(EXERCISE BRIEF) The records below need to be set down again exactly; their images stay out.
+===+
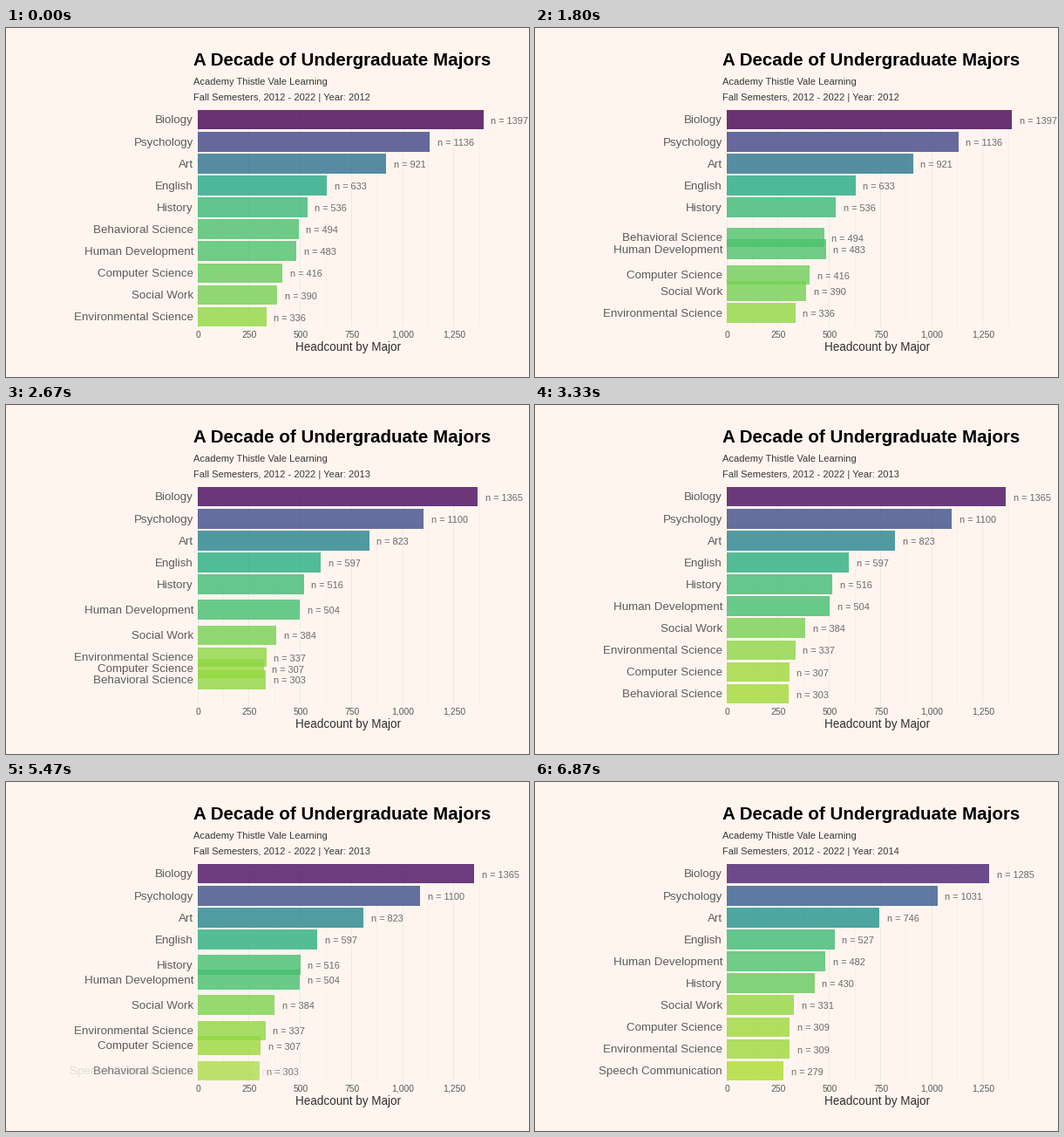
Recreate the animation shown at these times as a matplotlib script. Size 600 px wide and 400 px high, loop 8000 ms.

```python
import matplotlib.pyplot as plt
from matplotlib.animation import FuncAnimation
from matplotlib.patches import Rectangle

WIDTH, HEIGHT, DPI = 600, 400, 100
FRAMES, INTERVAL = 400, 20
TWEEN = 35            # steps per transition, at 15 steps a second
STARTS = (17, 70)     # steps at which the transitions begin

X0, SCALE = 219.75, 0.2348            # zero line, pixels per head
TOP, ROW, BAR = 105.15, 25.1, 22.6    # first row centre, pitch, bar height
PAPER = "#FFF5EE"
MAX_COUNT, COUNT_RANGE = 1397, 1275

YEARS = [
    (2012, {"Biology": 1397, "Psychology": 1136, "Art": 921, "English": 633,
            "History": 536, "Behavioral Science": 494,
            "Human Development": 483, "Computer Science": 416,
            "Social Work": 390, "Environmental Science": 336}),
    (2013, {"Biology": 1365, "Psychology": 1100, "Art": 823, "English": 597,
            "History": 516, "Human Development": 504, "Social Work": 384,
            "Environmental Science": 337, "Computer Science": 307,
            "Behavioral Science": 303}),
    (2014, {"Biology": 1285, "Psychology": 1031, "Art": 746, "English": 527,
            "Human Development": 482, "History": 430, "Social Work": 331,
            "Computer Science": 309, "Environmental Science": 309,
            "Speech Communication": 279}),
]
MAJORS = list(dict.fromkeys(m for _, counts in YEARS for m in counts))

plt.rcParams["font.family"] = "Liberation Sans"
fig = plt.figure(figsize=(WIDTH / DPI, HEIGHT / DPI), dpi=DPI, facecolor=PAPER)
ax = fig.add_axes([0, 0, 1, 1])
ax.set(xlim=(0, WIDTH), ylim=(HEIGHT, 0))
ax.axis("off")
viridis = plt.get_cmap("viridis")


def points(px):
    return px * 72 / DPI


def label(x, y, text, px, color, ha="left", **style):
    return ax.text(x, y, text, fontsize=points(px), color=color, ha=ha,
                   va="baseline", zorder=3, **style)


def ease(p):
    """Cubic in-out."""
    return 4 * p ** 3 if p < 0.5 else 1 - 4 * (1 - p) ** 3


def mix(a, b, e):
    return a + (b - a) * e


def fill(count):
    return viridis((MAX_COUNT - count) / COUNT_RANGE)


def progress(step):
    """Index of the state being left and linear progress to the next one."""
    index = 1 if step >= STARTS[1] else 0
    return index, min(max((step - STARTS[index]) / TWEEN, 0), 1)


for count in range(0, 1376, 125):
    x = X0 + count * SCALE
    major = count % 250 == 0
    ax.plot([x, x], [94, 342], color="#EBEBEB", zorder=1,
            lw=points(1 if major else 0.55), solid_capstyle="butt")
    if major:
        label(x + 0.8, 355, f"{count:,}", 10.4, "#5A5A5A", "center")

label(215, 43, "A Decade of Undergraduate Majors", 20.5, "black",
      weight="bold")
label(215, 65, "Academy Thistle Vale Learning", 11.1, "#383838")
subtitle = label(215, 83, "", 11.1, "#383838")
label(393, 370, "Headcount by Major", 13.5, "#303030", "center")

rows = {}
for major in MAJORS:
    bar = Rectangle((X0, 0), 0, BAR, linewidth=0, zorder=2, snap=True)
    ax.add_patch(bar)
    name = label(215, 0, major, 13.4, "#5C5C5C", "right")
    value = label(0, 0, "", 11, "#6A6A6A")
    rows[major] = bar, name, value


def place(major, count, rank, shown, opacity):
    bar, name, value = rows[major]
    y = TOP + ROW * rank
    bar.set_bounds(X0, y - BAR / 2, count * SCALE, BAR)
    bar.set_facecolor(fill(count))
    bar.set_alpha(0.8 * opacity)
    name.set_y(y + 4.3)
    name.set_alpha(opacity)
    value.set_position((X0 + count * SCALE + 8.6, y + 4.6))
    value.set_text(f"n = {shown}")
    value.set_alpha(opacity)


def update(frame):
    step = (frame * 3 + 2) // 10    # three steps in every ten frames
    index, p = progress(step)
    e = ease(p)
    (year_a, old), (year_b, new) = YEARS[index:index + 2]
    subtitle.set_text("Fall Semesters, 2012 - 2022 | Year: "
                      f"{year_a if p < 0.5 else year_b}")
    ranks_a = {m: i for i, m in enumerate(old)}
    ranks_b = {m: i for i, m in enumerate(new)}
    for major in MAJORS:
        if major in old and major in new:
            place(major, mix(old[major], new[major], e),
                  mix(ranks_a[major], ranks_b[major], e),
                  (old if p < 0.5 else new)[major], 1)
        elif major in old:
            place(major, old[major], ranks_a[major], old[major], 1 - e)
        elif major in new:
            place(major, new[major], ranks_b[major], new[major], e)
        else:
            place(major, 0, 0, 0, 0)
    return []


anim = FuncAnimation(fig, update, frames=FRAMES, interval=INTERVAL,
                     init_func=lambda: update(0), repeat=True, repeat_delay=0)
plt.show()
```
+===+
(RESULT OF THIS TASK)
Recreate the animation shown at these times as a matplotlib script. Size 600 px wide and 400 px high, loop 8000 ms.

```python
import matplotlib.pyplot as plt
from matplotlib.animation import FuncAnimation
from matplotlib.patches import Rectangle

WIDTH, HEIGHT, DPI = 600, 400, 100
FRAMES, INTERVAL = 400, 20
TWEEN = 35            # steps per transition, at 15 steps a second
STARTS = (17, 70)     # steps at which the transitions begin

X0, SCALE = 219.75, 0.2348            # zero line, pixels per head
TOP, ROW, BAR = 105.15, 25.1, 22.6    # first row centre, pitch, bar height
PAPER = "#FFF5EE"
MAX_COUNT, COUNT_RANGE = 1397, 1275

YEARS = [
    (2012, {"Biology": 1397, "Psychology": 1136, "Art": 921, "English": 633,
            "History": 536, "Behavioral Science": 494,
            "Human Development": 483, "Computer Science": 416,
            "Social Work": 390, "Environmental Science": 336}),
    (2013, {"Biology": 1365, "Psychology": 1100, "Art": 823, "English": 597,
            "History": 516, "Human Development": 504, "Social Work": 384,
            "Environmental Science": 337, "Computer Science": 307,
            "Behavioral Science": 303}),
    (2014, {"Biology": 1285, "Psychology": 1031, "Art": 746, "English": 527,
            "Human Development": 482, "History": 430, "Social Work": 331,
            "Computer Science": 309, "Environmental Science": 309,
            "Speech Communication": 279}),
]
MAJORS = list(dict.fromkeys(m for _, counts in YEARS for m in counts))

plt.rcParams["font.family"] = "Liberation Sans"
fig = plt.figure(figsize=(WIDTH / DPI, HEIGHT / DPI), dpi=DPI, facecolor=PAPER)
ax = fig.add_axes([0, 0, 1, 1])
ax.set(xlim=(0, WIDTH), ylim=(HEIGHT, 0))
ax.axis("off")
viridis = plt.get_cmap("viridis")


def points(px):
    return px * 72 / DPI


def label(x, y, text, px, color, ha="left", **style):
    return ax.text(x, y, text, fontsize=points(px), color=color, ha=ha,
                   va="baseline", zorder=3, **style)


def ease(p):
    """Cubic in-out."""
    return 4 * p ** 3 if p < 0.5 else 1 - 4 * (1 - p) ** 3


def mix(a, b, e):
    return a + (b - a) * e


def fill(count):
    return viridis((MAX_COUNT - count) / COUNT_RANGE)


def progress(step):
    """Index of the state being left and linear progress to the next one."""
    index = 1 if step >= STARTS[1] else 0
    return index, min(max((step - STARTS[index]) / TWEEN, 0), 1)


for count in range(0, 1376, 125):
    x = X0 + count * SCALE
    major = count % 250 == 0
    ax.plot([x, x], [94, 342], color="#EBEBEB", zorder=1,
            lw=points(1 if major else 0.55), solid_capstyle="butt")
    if major:
        label(x + 0.8, 355, f"{count:,}", 10.4, "#5A5A5A", "center")

label(215, 43, "A Decade of Undergraduate Majors", 20.5, "black",
      weight="bold")
label(215, 65, "Academy Thistle Vale Learning", 11.1, "#383838")
subtitle = label(215, 83, "", 11.1, "#383838")
label(393, 370, "Headcount by Major", 13.5, "#303030", "center")

rows = {}
for major in MAJORS:
    bar = Rectangle((X0, 0), 0, BAR, linewidth=0, zorder=2, snap=True)
    ax.add_patch(bar)
    name = label(215, 0, major, 13.4, "#5C5C5C", "right")
    value = label(0, 0, "", 11, "#6A6A6A")
    rows[major] = bar, name, value


def place(major, count, rank, shown, opacity):
    bar, name, value = rows[major]
    y = TOP + ROW * rank
    bar.set_bounds(X0, y - BAR / 2, count * SCALE, BAR)
    bar.set_facecolor(fill(count))
    bar.set_alpha(0.8 * opacity)
    name.set_y(y + 4.3)
    name.set_alpha(opacity)
    value.set_position((X0 + count * SCALE + 8.6, y + 4.6))
    value.set_text(f"n = {shown}")
    value.set_alpha(opacity)


def update(frame):
    step = (frame * 3 + 2) // 10    # three steps in every ten frames
    index, p = progress(step)
    e = ease(p)
    (year_a, old), (year_b, new) = YEARS[index:index + 2]
    subtitle.set_text("Fall Semesters, 2012 - 2022 | Year: "
                      f"{year_a if p < 0.5 else year_b}")
    ranks_a = {m: i for i, m in enumerate(old)}
    ranks_b = {m: i for i, m in enumerate(new)}
    for major in MAJORS:
        if major in old and major in new:
            place(major, mix(old[major], new[major], e),
                  mix(ranks_a[major], ranks_b[major], e),
                  (old if p < 0.5 else new)[major], 1)
        elif major in old:
            place(major, old[major], ranks_a[major], old[major], 1 - e)
        elif major in new:
            place(major, new[major], ranks_b[major], new[major], e)
        else:
            place(major, 0, 0, 0, 0)
    return []


anim = FuncAnimation(fig, update, frames=FRAMES, interval=INTERVAL,
                     init_func=lambda: update(0), repeat=True, repeat_delay=0)
plt.show()
```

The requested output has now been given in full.